The European and US futures are reacting negatively to this development as this will cloud the trade talk in the coming days. The selling pressure is so extreme for the US futures that it has made the CME group to pause trading. Money is clearly flowing out of the riskier assets to a safe haven. As a result, we are seeing the price of Gold and the Japanese yen strengthening. Treasuries 10-year yield has dropped to close enough to 2-year yield and this spurs a major qualm about the inversion of the curve.
Theresa May Can Defer Another Defeat
Back in the U.K., Theresa May is having the worst days of her political career and she has been advised by the cabinet ministers to save herself by delaying the parliament vote which is on the 11th of December. In the upcoming vote, it is widely expected that she will face a defeat. Time is running out and pressure is on and you can see that if you look at the Sterling-dollar pair. It is highly likely that the price may break below the 1.27 level, as we said yesterday. The chances are that we may see another 2-3% drop in sterling in the coming days as the Brexit deal gets voted down, but the chances of the UK coming out of the Brexit with no deal are still minimum. So, January could be the month when we could see Sterling recovering as much as 3% if Parliament comes back with a variant of the current deal.

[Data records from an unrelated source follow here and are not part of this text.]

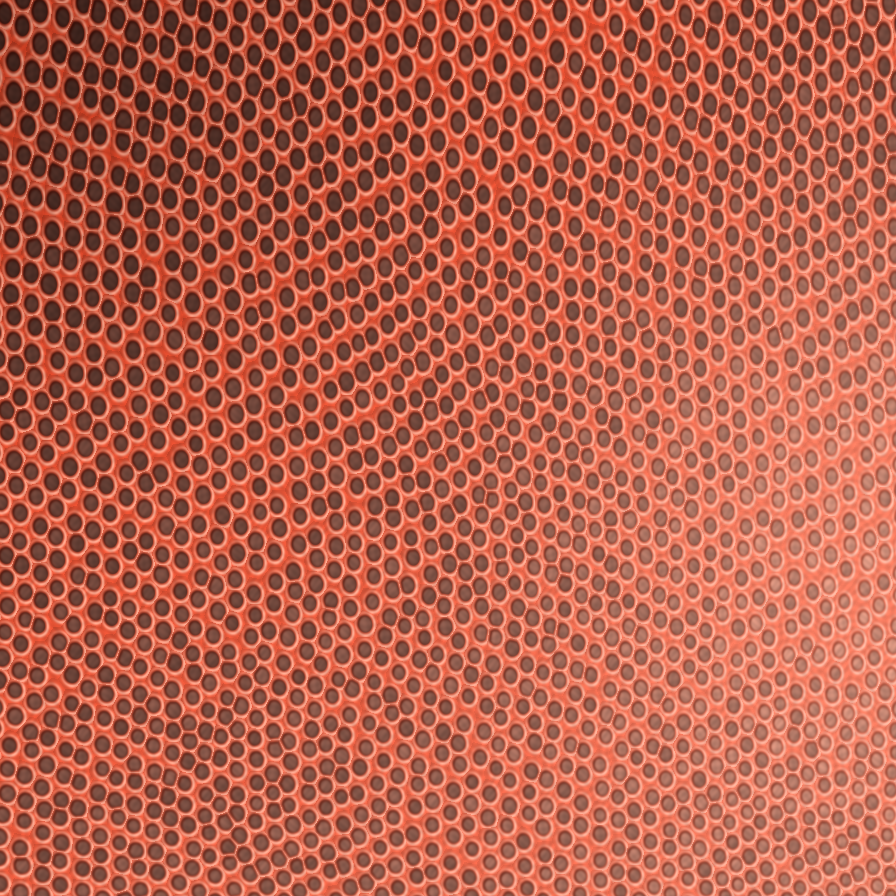
This texture is drawn by a WebGL 1 fragment shader. Its source:

```glsl
precision highp float;
uniform vec2 u_resolution;

// Pebble layout, in cells per canvas
const float COLUMNS = 47.0;
const float COLUMN_SQUEEZE = 4.0;   // extra columns toward the right
const float ROWS = 41.0;
const float ROW_STRETCH = 6.5;      // rows lost toward the top
const float ROW_ASPECT = 1.13;      // makes the staggered grid hexagonal
const float JITTER = 0.30;
const float SLANT = 0.05;
const float WARP = 0.62;

// Pebble profile, in cell units
const float DOT_RADIUS = 0.385;
const float DOT_SHRINK = 0.05;
const float DOT_VARIATION = 0.07;
const float DOT_GAP = 0.11;
const float LIP_WIDTH = 0.075;
const float RIM_OFFSET = 0.135;
const float RIM_WIDTH = 0.080;

// Lighting
const vec2 GLOW_CENTER = vec2(1.0, 0.42);
const float GLOW_RADIUS = 0.38;
const vec2 LIGHT_DIR = vec2(0.75, -0.66);
const float GRAIN = 0.06;

// Colours, each from shade to full light
const vec3 DOT_DARK = vec3(0.235, 0.125, 0.10);
const vec3 DOT_PALE = vec3(0.82, 0.57, 0.49);
const vec3 GROOVE_DARK = vec3(0.88, 0.27, 0.15);
const vec3 GROOVE_PALE = vec3(0.97, 0.49, 0.38);
const vec3 RIM_DARK = vec3(1.0, 0.62, 0.51);
const vec3 RIM_PALE = vec3(1.0, 0.73, 0.65);
const vec3 LIP_DARK = vec3(0.22, 0.045, 0.02);
const vec3 LIP_PALE = vec3(0.66, 0.30, 0.22);

vec2 hash2(vec2 p) {
  vec2 k = vec2(dot(p, vec2(127.1, 311.7)), dot(p, vec2(269.5, 183.3)));
  return fract(sin(k) * 43758.5453);
}

// Layered sines bend the rows into loose swirls, in cell units
vec2 flow(vec2 q) {
  vec2 p = q / vec2(COLUMNS, ROWS);
  vec2 a = sin(p.yx * vec2(11.3, 10.1) + vec2(0.6, 2.1));
  vec2 b = sin(p * vec2(9.7, 8.3) + p.yx * vec2(8.1, -7.7) + vec2(3.0, 1.2));
  return WARP * (a + 0.6 * b);
}

vec2 toCells(vec2 uv) {
  return uv * (vec2(COLUMNS, ROWS) + vec2(COLUMN_SQUEEZE, -ROW_STRETCH) * uv);
}

// Staggered cellular noise: offset to nearest seed, its border distance, its id.
// The flow moves the seeds only, so the pebbles stay upright.
void pebbles(vec2 q, out vec2 offset, out float border, out vec2 id) {
  vec2 bent = q + flow(q);
  float nearest = 9.0;
  float second = 9.0;
  offset = vec2(0.0);
  id = vec2(0.0);
  for (int i = -2; i <= 2; i++) {
    float column = floor(bent.x) + float(i);
    float stagger = 0.5 * mod(column, 2.0);
    for (int j = -2; j <= 2; j++) {
      vec2 cell = vec2(column, floor(bent.y - stagger) + float(j));
      vec2 seed = cell + 0.5 + JITTER * (hash2(cell) - 0.5);
      seed.y += stagger;
      vec2 delta = q - seed + flow(seed);
      delta.y *= ROW_ASPECT;
      delta.x += SLANT * delta.y;
      float d = length(delta);
      if (d < nearest) {
        second = nearest;
        nearest = d;
        offset = delta;
        id = cell;
      } else {
        second = min(second, d);
      }
    }
  }
  border = 0.5 * (second - nearest);
}

// Fine leather grain from crossed, bent sines
float grain(vec2 p) {
  vec2 bent = p + 0.008 * sin(p.yx * vec2(83.0, 97.0));
  return sin(dot(bent, vec2(390.0, 170.0))) * sin(dot(bent, vec2(-210.0, 430.0)));
}

void main() {
  vec2 uv = gl_FragCoord.xy / u_resolution;

  // Broad sheen, brightest at the right edge
  vec2 fromGlow = (uv - GLOW_CENTER) / GLOW_RADIUS;
  float sheen = 0.06 + 0.25 * uv.x + 0.34 * (1.0 - uv.y);
  sheen = clamp(sheen + 0.38 * exp(-dot(fromGlow, fromGlow)), 0.0, 1.0);

  // Focus softens toward the bottom and the right edge
  float blur = smoothstep(0.35, 0.0, uv.y) + 0.5 * smoothstep(0.75, 1.0, uv.x);
  float soft = max(0.035 + 0.04 * blur, 0.45 * COLUMNS / u_resolution.x);

  vec2 offset, id;
  float border;
  pebbles(toCells(uv), offset, border, id);
  vec2 variation = hash2(id + 17.0) - 0.5;
  float dist = length(offset);
  float facing = dot(offset / max(dist, 0.001), LIGHT_DIR);

  // Rounded dot, kept clear of its neighbours
  float radius = DOT_RADIUS - DOT_SHRINK * sheen + DOT_VARIATION * variation.x;
  float edge = max(dist - radius, DOT_GAP - border);
  float dotMask = 1.0 - smoothstep(-soft, soft, edge);
  float lip = exp(-pow((edge + 0.01) / (LIP_WIDTH + 0.3 * soft), 2.0));
  float rim = exp(-pow((edge - RIM_OFFSET) / (RIM_WIDTH + 0.3 * soft), 2.0));

  // Saturated grooves, shaded on the far side of each pebble
  vec3 color = mix(GROOVE_DARK, GROOVE_PALE, smoothstep(0.05, 0.9, sheen));
  float shade = smoothstep(0.3, -0.9, facing) * smoothstep(0.0, 0.1, edge);
  color *= 1.0 - 0.16 * shade * (1.0 - sheen);

  // Bright rims on the lit side
  float rimLight = rim * clamp(0.72 + 0.45 * facing, 0.0, 1.0);
  color = mix(color, mix(RIM_DARK, RIM_PALE, sheen), rimLight);

  // Dot faces and their shaded lips
  vec3 face = mix(DOT_DARK, DOT_PALE, sheen);
  face *= 1.06 + 0.24 * variation.y - 0.25 * facing * dist;
  color = mix(color, face, dotMask);
  float lipShade = lip * (0.70 - 0.28 * facing) * (1.0 - 0.35 * sheen);
  color = mix(color, mix(LIP_DARK, LIP_PALE, sheen), lipShade);

  // Darkened upper left corner and surface grain
  float corner = smoothstep(0.65, 0.0, distance(uv, vec2(0.0, 1.0)));
  color *= 1.0 - 0.14 * corner + GRAIN * grain(uv);

  gl_FragColor = vec4(clamp(color, 0.0, 1.0), 1.0);
}
```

Oil Cut Is Not The Major Question here
As for the commodity markets, it is the big day, it is all about OPEC. Qatar has decided to leave the cartel and this has left a blueprint for other countries to come out of Saudi monopoly. Remember, Saudi Arabia is the biggest swing producer among cartel members. Smaller producers like Libya have no meaningful say when the committee makes any decision. I think today’s meeting is not about production cut but a message which the cartel needs to send out the world. The question which needs to be answered is if the Cartel is still strong enough and most importantly if it can prevent the domino effect which is triggered by Qatar leaving the cartel.
In terms of production cut, it is widely expected that the OPEC and Russia will deliver on the production cut. The production cut could be as much as 1 million b/d as this is the number which matters the most when we factor in the refinery downtime due to their maintenance in the coming months.
On important dilemma which the cartel has is that it needs to also pay attention to president Trump’s tweet as well. He has already sent his message loud and clear; keep those taps running and don’t trigger any spike in the oil price. Thus, the OPEC may just have to adopt some sort of fuzzy solution to answer this.
In addition to this, what the committee will have to be careful is the ongoing threat which is coming from the global markets. It is a risk-off mode and investors are widely concerned about the prospectus of the global growth slowing down. Of course, this is an important factor for the oil demand and OPEC will have to justify their production cut with this equation and this why the final verdict coming out of the OPEC meeting could be fuzzy.